Also, absolutely do NOT void your exam! Take the shot, if you've put in the right amount of prep you will want to get a score for the sake of it so you can move on with your life. Walking out of the testing center there was a huge weight lifted off of my shoulder and I felt like I could join the real world again. The euphoria lasted about 48 hours when I had to wrap up my application for AMCAS. Also, in the weeks following the exam do not think about the score until it is available. There is absolutely nothing you can do to change it or find out sooner.
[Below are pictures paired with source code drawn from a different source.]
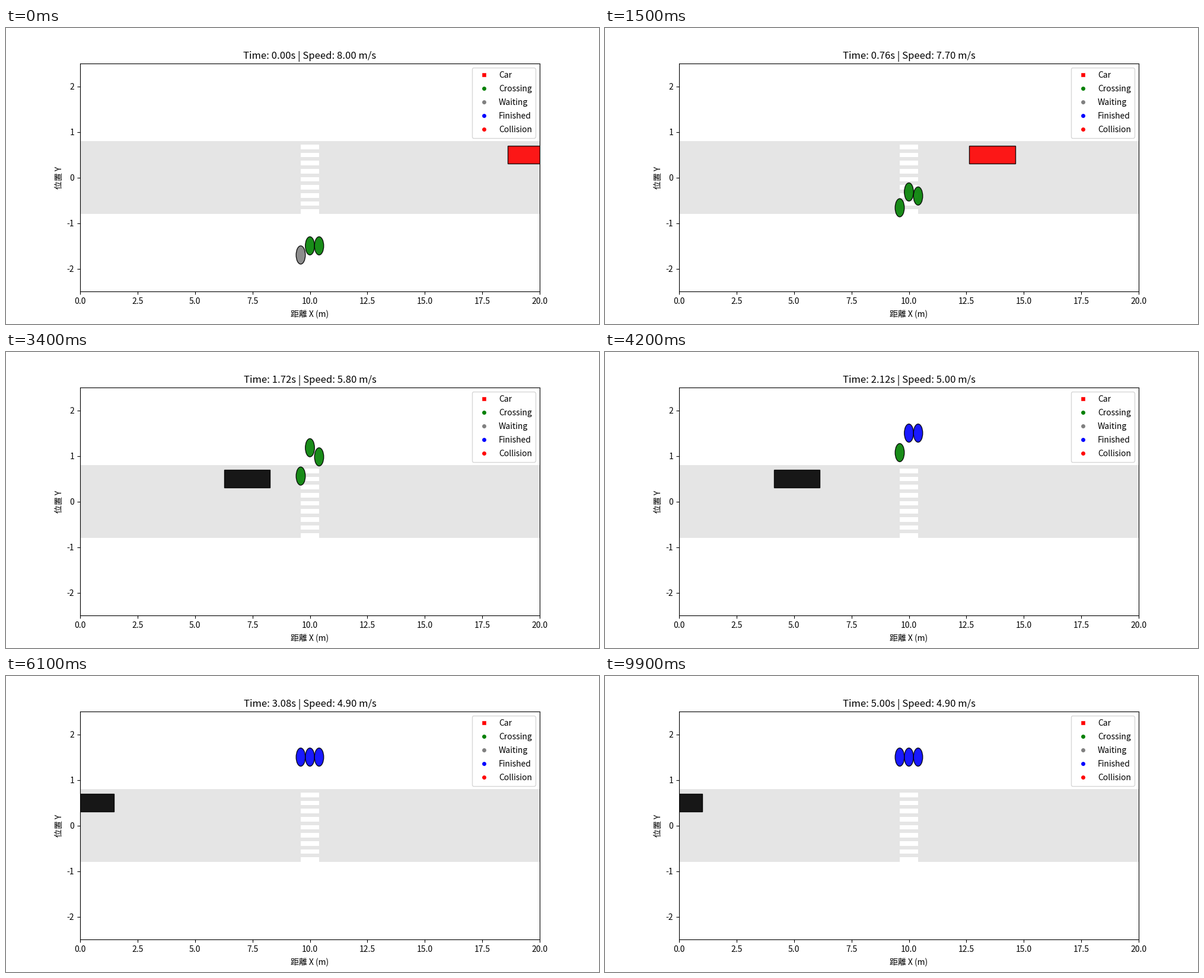
Animation, 1000 px wide and 500 px high, one loop 10000 ms. Source, as a matplotlib script:

```python
import matplotlib.pyplot as plt
from matplotlib.animation import FuncAnimation
from matplotlib.lines import Line2D
from matplotlib.patches import Ellipse, Rectangle

plt.rcParams["font.family"] = ["Noto Sans CJK JP"]
plt.rcParams["axes.unicode_minus"] = False

FRAMES = 100
DT = 0.05
CAR_W, CAR_H, CAR_Y = 2.0, 0.4, 0.5
START_Y, END_Y = -1.5, 1.5

# x position, climb per frame, frames spent waiting
WALKERS = [(9.6, 0.0643, 2), (10.0, 0.0788, 0), (10.4, 0.0729, 0)]


def drive():
    """Car position and speed per frame; it brakes near the crossing."""
    x, speed, path = 20.0, 8.0, []
    for _ in range(FRAMES):
        if abs(x - 10) < 5:
            speed -= 0.1
        x = max(0.0, x - speed * DT)
        path.append((x, speed))
    return path


def walk(frame, climb, wait):
    if frame < wait:
        return START_Y - 0.2, "gray"
    y = START_Y + climb * (frame - wait)
    return (END_Y, "blue") if y >= END_Y else (y, "green")


def is_hit(car_x, x, y):
    return abs(car_x - x) < 0.195 and abs(y - CAR_Y) < 0.5


PATH = drive()
FIRST_HIT = next(
    n for n in range(FRAMES)
    if any(is_hit(PATH[n][0], x, walk(n, climb, wait)[0])
           for x, climb, wait in WALKERS))

fig, ax = plt.subplots(figsize=(10, 5), dpi=100)
ax.set_xlim(0, 20)
ax.set_ylim(-2.5, 2.5)
ax.set_xlabel("距離 X (m)", labelpad=5)
ax.set_ylabel("位置 Y")
title = ax.set_title("")

# Road and zebra crossing
ax.add_patch(Rectangle((0, -0.8), 20, 1.6, fc="gray", ec="none", alpha=0.2))
for i in range(9):
    ax.add_patch(Rectangle((9.6, -0.8 + i * 1.6 / 9), 0.8, 0.1,
                           fc="white", ec="none"))

car = ax.add_patch(Rectangle((0, CAR_Y - CAR_H / 2), CAR_W, CAR_H,
                             fc="red", ec="black", lw=1, alpha=0.9))
people = [ax.add_patch(Ellipse((x, START_Y), 0.4, 0.4, fc="green",
                               ec="black", lw=1, alpha=0.9))
          for x, _, _ in WALKERS]


def key(label, color, marker="o"):
    return Line2D([0], [0], marker=marker, color="w",
                  markerfacecolor=color, label=label)


ax.legend(handles=[key("Car", "red", "s"), key("Crossing", "green"),
                   key("Waiting", "gray"), key("Finished", "blue"),
                   key("Collision", "red")],
          loc="upper right", labelspacing=0.65, borderpad=0.45)


def update(frame):
    car_x, speed = PATH[frame]
    car.set_x(car_x - CAR_W / 2)
    car.set_facecolor("black" if frame >= FIRST_HIT else "red")
    for person, (x, climb, wait) in zip(people, WALKERS):
        y, color = walk(frame, climb, wait)
        person.set_center((x, y))
        person.set_facecolor("red" if is_hit(car_x, x, y) else color)
    seconds = 5 * frame / (FRAMES - 1)
    title.set_text(f"Time: {seconds:.2f}s | Speed: {speed:.2f} m/s")
    return [car, *people, title]


anim = FuncAnimation(fig, update, frames=FRAMES, interval=100,
                     repeat=True, repeat_delay=0, blit=False)
plt.show()
```
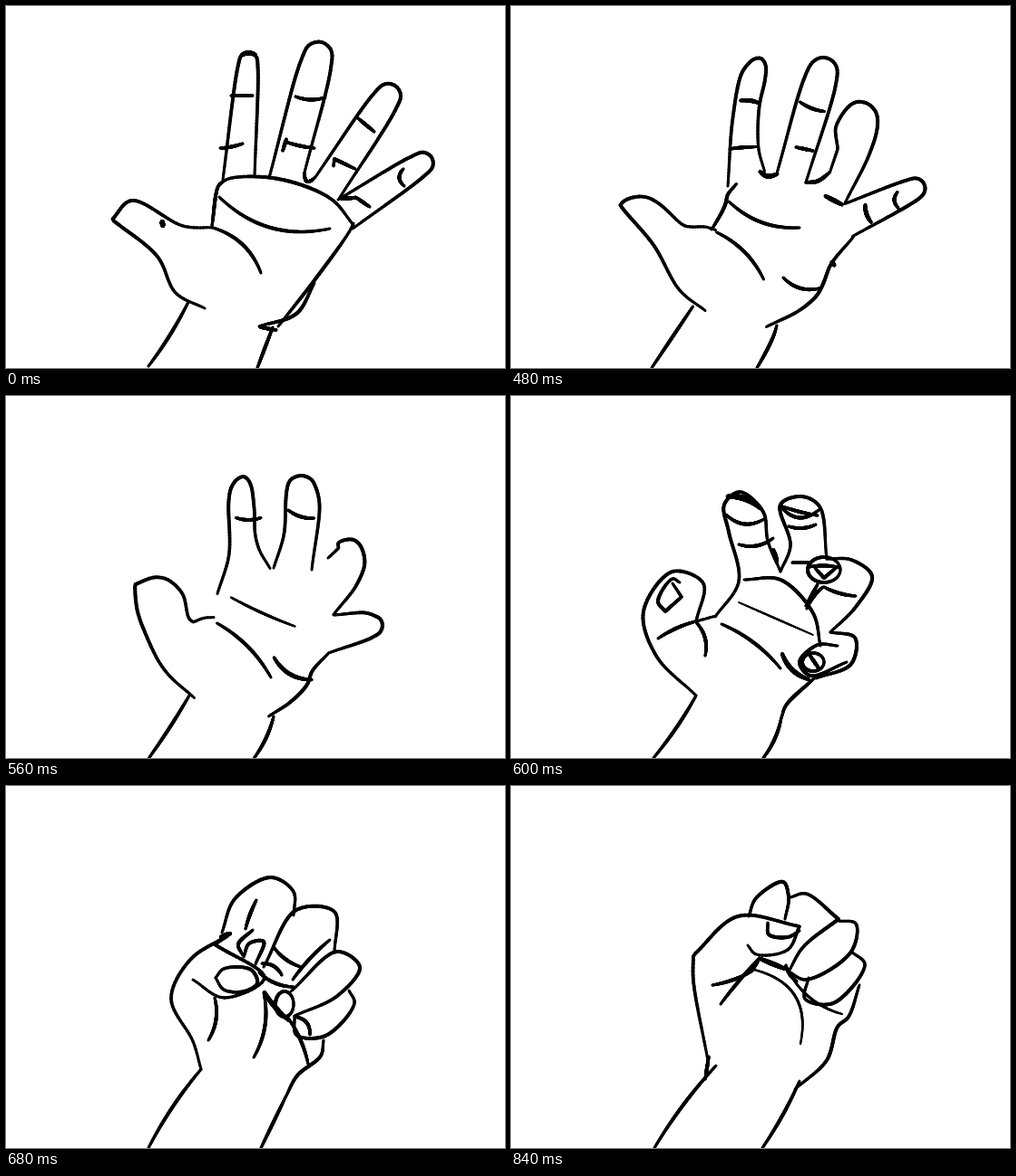
An HTML page with a canvas that plays this animation: 550x400 px, repeating every 1.28 s.

```html
<!DOCTYPE html>
<html lang="en">
<head>
<meta charset="utf-8">
<title>Closing hand</title>
<style>
html, body { margin: 0; width: 100%; height: 100%; overflow: hidden; background: #fff; }
canvas { display: block; width: 550px; height: 400px; }
</style>
</head>
<body>
<canvas id="stage" width="550" height="400"></canvas>
<script>
const STEP = 40, HOLD = 440, LOOP = 1280, INK = 3.7, N = 80;
const ctx = document.getElementById('stage').getContext('2d');
ctx.lineCap = 'round';

const mix = (a, b, u) => a + (b - a) * u;
const blend = (p, q, u) => [mix(p[0], q[0], u), mix(p[1], q[1], u)];
const dist = (p, q) => Math.hypot(p[0] - q[0], p[1] - q[1]);

// Even spacing along a line, so that any two strokes can be blended
function even(line) {
  const len = [0];
  line.slice(1).forEach((p, i) => len.push(len[i] + dist(line[i], p)));
  const total = len[len.length - 1];
  let j = 1;
  return Array.from({ length: N + 1 }, (_, i) => {
    const at = total * i / N;
    while (j < line.length - 1 && len[j] < at) j++;
    return blend(line[j - 1], line[j], (at - len[j - 1]) / (len[j] - len[j - 1] || 1));
  });
}

// Centripetal spline; a repeated point makes a corner
function spline(p) {
  const out = [p[0]], gap = (a, b) => a && b ? Math.sqrt(dist(a, b)) : 0;
  for (let i = 0; i + 1 < p.length; i++) {
    const [z, a, b, c] = [p[i - 1], p[i], p[i + 1], p[i + 2]];
    const d0 = gap(z, a), d = gap(a, b), d2 = gap(b, c);
    if (!d) continue;
    const slope = (l, m, r, dl, dr, k) =>
      d * ((m[k] - l[k]) / dl - (r[k] - l[k]) / (dl + dr) + (r[k] - m[k]) / dr);
    for (let s = 1; s <= 24; s++) {
      const u = s / 24, v = u * u, w = v * u;
      out.push([0, 1].map(k => {
        const m = d0 ? slope(z, a, b, d0, d, k) : b[k] - a[k];
        const n = d2 ? slope(a, b, c, d, d2, k) : b[k] - a[k];
        return (2 * w - 3 * v + 1) * a[k] + (w - 2 * v + u) * m + (3 * v - 2 * w) * b[k] + (w - v) * n;
      }));
    }
  }
  return out;
}

const stroke = (line, weight = INK) => ({ line: even(line), weight });

function path(...xy) {
  const pts = [];
  for (let i = 0; i < xy.length; i += 2) pts.push([xy[i], xy[i + 1]]);
  return stroke(spline(pts));
}

// A bow from one point to another; bulge is to the right of the direction of travel
function arc(x1, y1, x2, y2, bulge = 0, weight = INK) {
  const dx = x2 - x1, dy = y2 - y1, d = Math.hypot(dx, dy);
  return stroke(Array.from({ length: 25 }, (_, i) => {
    const u = i / 24, h = 4 * u * (1 - u) * bulge / d;
    return [x1 + dx * u - dy * h, y1 + dy * u + dx * h];
  }), weight);
}

function oval(x, y, rx, ry, tilt = 0) {
  const c = Math.cos(tilt), s = Math.sin(tilt);
  return stroke(Array.from({ length: 49 }, (_, i) => {
    const a = i * Math.PI / 24, p = rx * Math.cos(a), q = ry * Math.sin(a);
    return [x + p * c - q * s, y + p * s + q * c];
  }));
}

// Straight finger from one side of its base, round the tip, to the other side
function finger(ax, ay, tx, ty, bx, by, r) {
  const dx = tx - (ax + bx) / 2, dy = ty - (ay + by) / 2, d = Math.hypot(dx, dy);
  const at = (back, side) => [tx + (dy * side - dx * back) * r / d, ty - (dx * side + dy * back) * r / d];
  return stroke(spline([[ax, ay], at(1.5, 1), at(0.35, 0.72), [tx, ty], at(0.35, -0.72), at(1.5, -1), [bx, by]]));
}

// Strokes sharing a name in neighbouring poses move into each other
const poses = [
  {
    index: finger(239, 192, 268, 51, 274, 188, 11), tip: arc(260, 54, 275, 54, -2, 5),
    middle: finger(290, 190, 348, 40, 329, 184, 17), gap: arc(329, 184, 341, 189, 8),
    ring: finger(341, 189, 429, 88, 367, 213, 15),
    pinky: finger(366, 214, 469, 167, 382, 246, 13),
    thumb: path(219, 334, 187, 317, 167, 277, 117, 236, 117, 236, 138, 215, 195, 243, 228, 245),
    web: arc(228, 245, 281, 295, -9), arc: arc(235, 211, 357, 246, 17),
    side: path(227, 243, 234, 199, 240, 193), base: path(234, 199, 245, 191, 300, 191, 358, 213, 383, 242),
    heel: path(383, 240, 378, 250, 340, 303, 300, 354), heelEdge: path(340, 306, 320, 340, 279, 354),
    heelEnd: arc(280, 355, 298, 358),
    wristL: arc(201, 327, 157, 398, -2), wristR: arc(294, 355, 277, 400),
    iA: arc(248, 99, 272, 99), iB: arc(236, 157, 261, 152, 1),
    mA: arc(319, 100, 352, 101, 3), mB: arc(308, 150, 340, 157, 1), mC: arc(309, 147, 305, 160),
    rA: arc(388, 124, 406, 139), rB: path(361, 177, 362, 169, 362, 169, 385, 180),
    pA: arc(438, 180, 439, 199, 5), pB: arc(385, 211, 401, 222), pC: arc(369, 213, 386, 212),
    dot: arc(172, 238, 173, 243, 0, 5)
  },
  {
    index: finger(237, 205, 269, 51, 274, 178, 13), side: arc(223, 249, 237, 205, 4),
    gapA: arc(274, 178, 293, 184, 8),
    middle: finger(293, 184, 352, 51, 324, 186, 17), gap: arc(324, 186, 341, 189, 9),
    ring: finger(341, 189, 399, 82, 366, 214, 18),
    pinky: finger(366, 214, 460, 177, 375, 254, 13), tip: arc(447, 178, 461, 180, -2, 7),
    thumb: path(217, 337, 190, 318, 160, 273, 114, 226, 125, 215, 158, 215, 219, 249),
    pad: arc(207, 249, 242, 250, -2, 5), web: arc(220, 250, 270, 283, -6),
    arc: arc(235, 215, 332, 245, 15),
    heel: path(377, 255, 342, 300, 333, 320, 282, 357),
    wristL: arc(201, 333, 152, 400), wristR: path(294, 353, 291, 364, 273, 400),
    iA: arc(250, 104, 275, 103, -3, 5), iB: arc(243, 159, 270, 154, -1), iC: arc(243, 194, 262, 187),
    mA: arc(321, 104, 348, 105, 1), mB: arc(310, 152, 332, 158, 1),
    mC: arc(290, 191, 320, 199, 0, 5), rC: arc(334, 205, 360, 215, 0, 5),
    rA: arc(376, 132, 405, 137, -5), rB: arc(362, 176, 379, 181),
    pA: arc(433, 190, 436, 209, 2), pB: arc(394, 215, 404, 232, 0, 5), pC: arc(370, 225, 377, 240),
    fold: arc(308, 307, 338, 309, 4), dot: arc(357, 270, 361, 272)
  },
  {
    index: path(241, 193, 243, 120, 258, 69, 284, 64, 281, 88, 268, 120, 270, 165, 285, 187),
    gapA: arc(275, 188, 294, 187, 0, 6),
    middle: finger(293, 186, 345, 63, 326, 204, 18), gap: arc(326, 204, 362, 178, 0, 4.5),
    ring: path(362, 178, 369, 157, 369, 157, 354, 141, 372, 125, 400, 150, 396, 180, 370, 222),
    knuckle: arc(367, 157, 383, 158), bend: arc(362, 177, 372, 188, 3),
    ringNail: path(366, 128, 375, 139, 375, 139, 384, 130),
    pinky: finger(370, 223, 451, 217, 378, 255, 12),
    thumb: path(211, 336, 182, 310, 155, 255, 124, 208, 124, 208, 162, 210, 195, 256, 220, 245, 232, 246),
    web: arc(233, 250, 287, 321, -7), arc: arc(245, 217, 304, 245, 3),
    side: path(219, 245, 238, 212, 242, 198, 260, 188),
    heel: path(378, 255, 353, 285, 348, 310, 320, 338, 281, 352),
    fold: arc(292, 293, 346, 314, 9), heelFold: arc(337, 272, 360, 270, 3), dot: arc(350, 296, 352, 301, 0, 5),
    wristL: arc(200, 331, 158, 400), wristR: arc(292, 353, 269, 400, -2),
    iA: arc(256, 105, 273, 112), iB: arc(239, 157, 271, 157),
    mA: arc(316, 108, 343, 128, 3), mB: arc(318, 160, 334, 162, -1),
    rC: arc(359, 215, 370, 224, 0, 4.5), pA: arc(419, 221, 418, 238, 6), pB: arc(387, 224, 390, 246, 4)
  },
  {
    index: path(225, 244, 251, 205, 240, 150, 235, 120, 252, 106, 278, 128, 283, 160, 297, 194),
    cap: arc(239, 111, 275, 124, -4, 6), joint: arc(237, 131, 279, 136, 8),
    middle: path(297, 194, 308, 165, 297, 120, 320, 111, 340, 122, 348, 180),
    midTip: arc(298, 123, 339, 126, 10), midNail: arc(299, 122, 338, 132, 1),
    iA: arc(251, 164, 289, 157, 5), crease: arc(289, 170, 293, 183, 0, 5), mA: arc(306, 144, 336, 142, 3),
    ring: path(348, 180, 375, 181, 398, 199, 380, 233, 352, 261), ringTip: oval(345, 192, 18, 14),
    ringBase: arc(310, 184, 328, 184), ringFold: arc(328, 189, 363, 190, -2),
    nailV: path(335, 190, 345, 201, 345, 201, 358, 190), bendLine: arc(345, 211, 380, 221, 2),
    rodA: arc(325, 232, 338, 208), rodB: arc(344, 211, 326, 235, 2),
    pinky: path(352, 261, 379, 267, 375, 296, 336, 312), pinkyTip: path(360, 276, 338, 275, 318, 294, 330, 309, 370, 294),
    pinkyNail: oval(333, 294, 12, 10), slash: arc(329, 286, 340, 302),
    base: path(257, 203, 297, 203, 333, 240, 341, 276),
    arc: arc(251, 228, 333, 264, 0, 2.2), web: arc(232, 252, 297, 301, -5), fold: arc(299, 285, 328, 313, 5, 5),
    thumb: path(204, 331, 160, 287, 146, 238, 178, 194, 212, 207, 204, 249, 204, 249, 226, 243),
    pad: arc(204, 249, 162, 268, 2), nail: path(186, 206, 178, 202, 162, 227, 170, 238, 170, 238, 188, 222, 188, 222, 178, 207),
    thumbFold: arc(204, 250, 214, 287, -5),
    heel: path(334, 312, 303, 342, 298, 356), wristL: arc(204, 331, 157, 400, -2), wristR: arc(298, 355, 278, 400, -3)
  },
  {
    index: path(238, 162, 252, 125, 292, 101, 317, 117, 317, 143),
    mark: arc(276, 126, 264, 158, 1), markB: path(272, 159, 256, 175, 261, 187),
    edge: arc(237, 167, 247, 163, 0, 5), indexNail: path(262, 189, 268, 174, 284, 172, 275, 197),
    middle: path(284, 200, 320, 137, 362, 139, 362, 184),
    mA: arc(295, 178, 325, 200, 3), mB: arc(316, 214, 357, 170, -2),
    midNail: arc(282, 196, 304, 209, -4), midTip: arc(279, 206, 317, 222, 4),
    ring: path(314, 227, 365, 183, 390, 200, 365, 232, 318, 254), ringNail: oval(307, 241, 10, 14),
    pinky: path(378, 226, 384, 240, 352, 276, 320, 275, 318, 254), pinkyNail: arc(318, 255, 335, 275, -6),
    thumb: path(215, 313, 206, 282, 182, 235, 203, 192, 245, 165, 245, 165, 230, 175, 230, 175, 285, 212, 240, 234, 206, 214),
    nail: path(231, 212, 240, 202, 270, 203, 277, 218, 262, 227, 240, 225, 231, 212),
    side: arc(230, 234, 223, 281, -5), web: arc(284, 228, 273, 300, -7),
    fold: arc(285, 228, 312, 259, 2, 5), foldEnd: arc(310, 255, 333, 307, -3),
    heel: path(350, 281, 347, 298, 321, 320, 308, 344), wristL: arc(215, 313, 157, 400, 3), wristR: arc(308, 344, 281, 400)
  },
  {
    index: path(257, 152, 270, 120, 293, 105, 314, 119),
    middle: path(299, 159, 314, 117, 345, 115, 345, 160, 318, 195, 298, 200), mark: arc(313, 122, 313, 141, 2),
    ring: path(298, 200, 312, 223, 372, 188, 380, 165, 350, 150), knob: arc(363, 193, 381, 177, 2, 5),
    pinky: path(320, 230, 378, 188, 392, 213, 328, 254, 320, 230), tuck: path(375, 233, 370, 249, 347, 250),
    thumb: path(222, 305, 195, 222, 210, 178, 255, 151, 300, 162, 308, 190, 268, 197, 242, 183),
    nail: path(265, 183, 298, 164, 308, 175, 295, 184, 265, 184),
    side: arc(222, 200, 257, 199), sideB: arc(260, 196, 226, 226, 3), sideC: arc(252, 207, 234, 229),
    web: arc(259, 198, 320, 286, -24, 2.8), palm: arc(283, 202, 292, 207),
    fold: arc(296, 204, 316, 231, 1, 4.5), foldEnd: arc(305, 214, 338, 279, -3),
    heel: path(367, 250, 360, 290, 314, 332), wristL: arc(224, 306, 158, 400), wristR: arc(314, 332, 273, 400)
  },
  {
    index: path(262, 144, 270, 124, 300, 106, 306, 124, 302, 147),
    middle: path(308, 123, 325, 119, 361, 147, 361, 147, 322, 178, 306, 205),
    ring: path(306, 205, 325, 214, 375, 183, 380, 152, 361, 149),
    pinky: path(328, 212, 324, 235, 355, 240, 390, 197, 375, 183),
    thumb: path(217, 303, 201, 215, 201, 187, 201, 187, 250, 144, 318, 155, 318, 155, 305, 181, 270, 186, 261, 176),
    nail: path(283, 151, 284, 164, 305, 167, 318, 160),
    side: arc(222, 220, 265, 205, 2), sideB: arc(274, 190, 231, 241, 1), sideC: arc(265, 205, 274, 190),
    web: arc(268, 203, 319, 285, -23, 2.8), palm: arc(275, 191, 302, 202, 0, 5),
    fold: arc(303, 198, 315, 216, 2), foldEnd: arc(306, 205, 365, 252, 8, 2.8),
    heel: path(384, 220, 372, 255, 360, 266, 348, 303, 313, 335),
    wristL: arc(226, 309, 158, 400, 3), wristTip: arc(218, 299, 214, 324), wristR: arc(318, 326, 277, 400, -2)
  }
];

// Brush pressure swells towards the middle of a stroke
function ink({ line, weight }) {
  for (let i = 1; i <= N; i++) {
    ctx.lineWidth = weight * (0.8 + 0.28 * Math.sin(Math.PI * i / N));
    ctx.beginPath();
    ctx.moveTo(...line[i - 1]);
    ctx.lineTo(...line[i]);
    ctx.stroke();
  }
}

function draw(place) {
  const from = poses[Math.floor(place)], to = poses[Math.ceil(place)], u = place % 1;
  ctx.fillStyle = '#fff';
  ctx.fillRect(0, 0, 550, 400);
  for (const name in from) {
    const a = from[name], b = to[name];
    if (b) ink({
      line: a.line.map((p, i) => blend(p, b.line[i], u)),
      weight: mix(a.weight, b.weight, u)
    });
  }
}

let shown = -1;
function tick() {
  const t = performance.now() % LOOP;
  const place = t < HOLD ? 0 : Math.min(6, 1 + Math.floor((t - HOLD) / STEP) / 2);
  if (place !== shown) draw(shown = place);
  requestAnimationFrame(tick);
}
tick();
</script>
</body>
</html>
```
This process of applying to medical school is quickly teaching me to temporarily let go of things I have no control over.
I scored a 39 and felt horrible after the exam, just goes to show you should not void!
Transcripts received by AMCAS: 5/28
Application submitted: 6/11/12
Contacted med schools about prerequisites: 6/14/12
Began pre-writing secondaires: 6/17/12
Application verified: 6/23/12
MCAT Received: 6/26/12 (39!!!)
Afterr seeing how helpful other people's MDApps have been I figured I should share my journey. I'm not claiming to be an expert or professional, this is solely my opinion and $0.02. This is not a promise or guarantee to get you into medical school, just my own experience. Any questions about my app then inbox me on SDN and I'll tell you what I feel comfortable disclosing. One final disclaimer - the content of this profile is my intellectual property, and I do not authorize anyone to sell, license, rent, modify, distribute, copy, reproduce, transmit, or do anything else of such a manner with this content. Besides that, enjoy!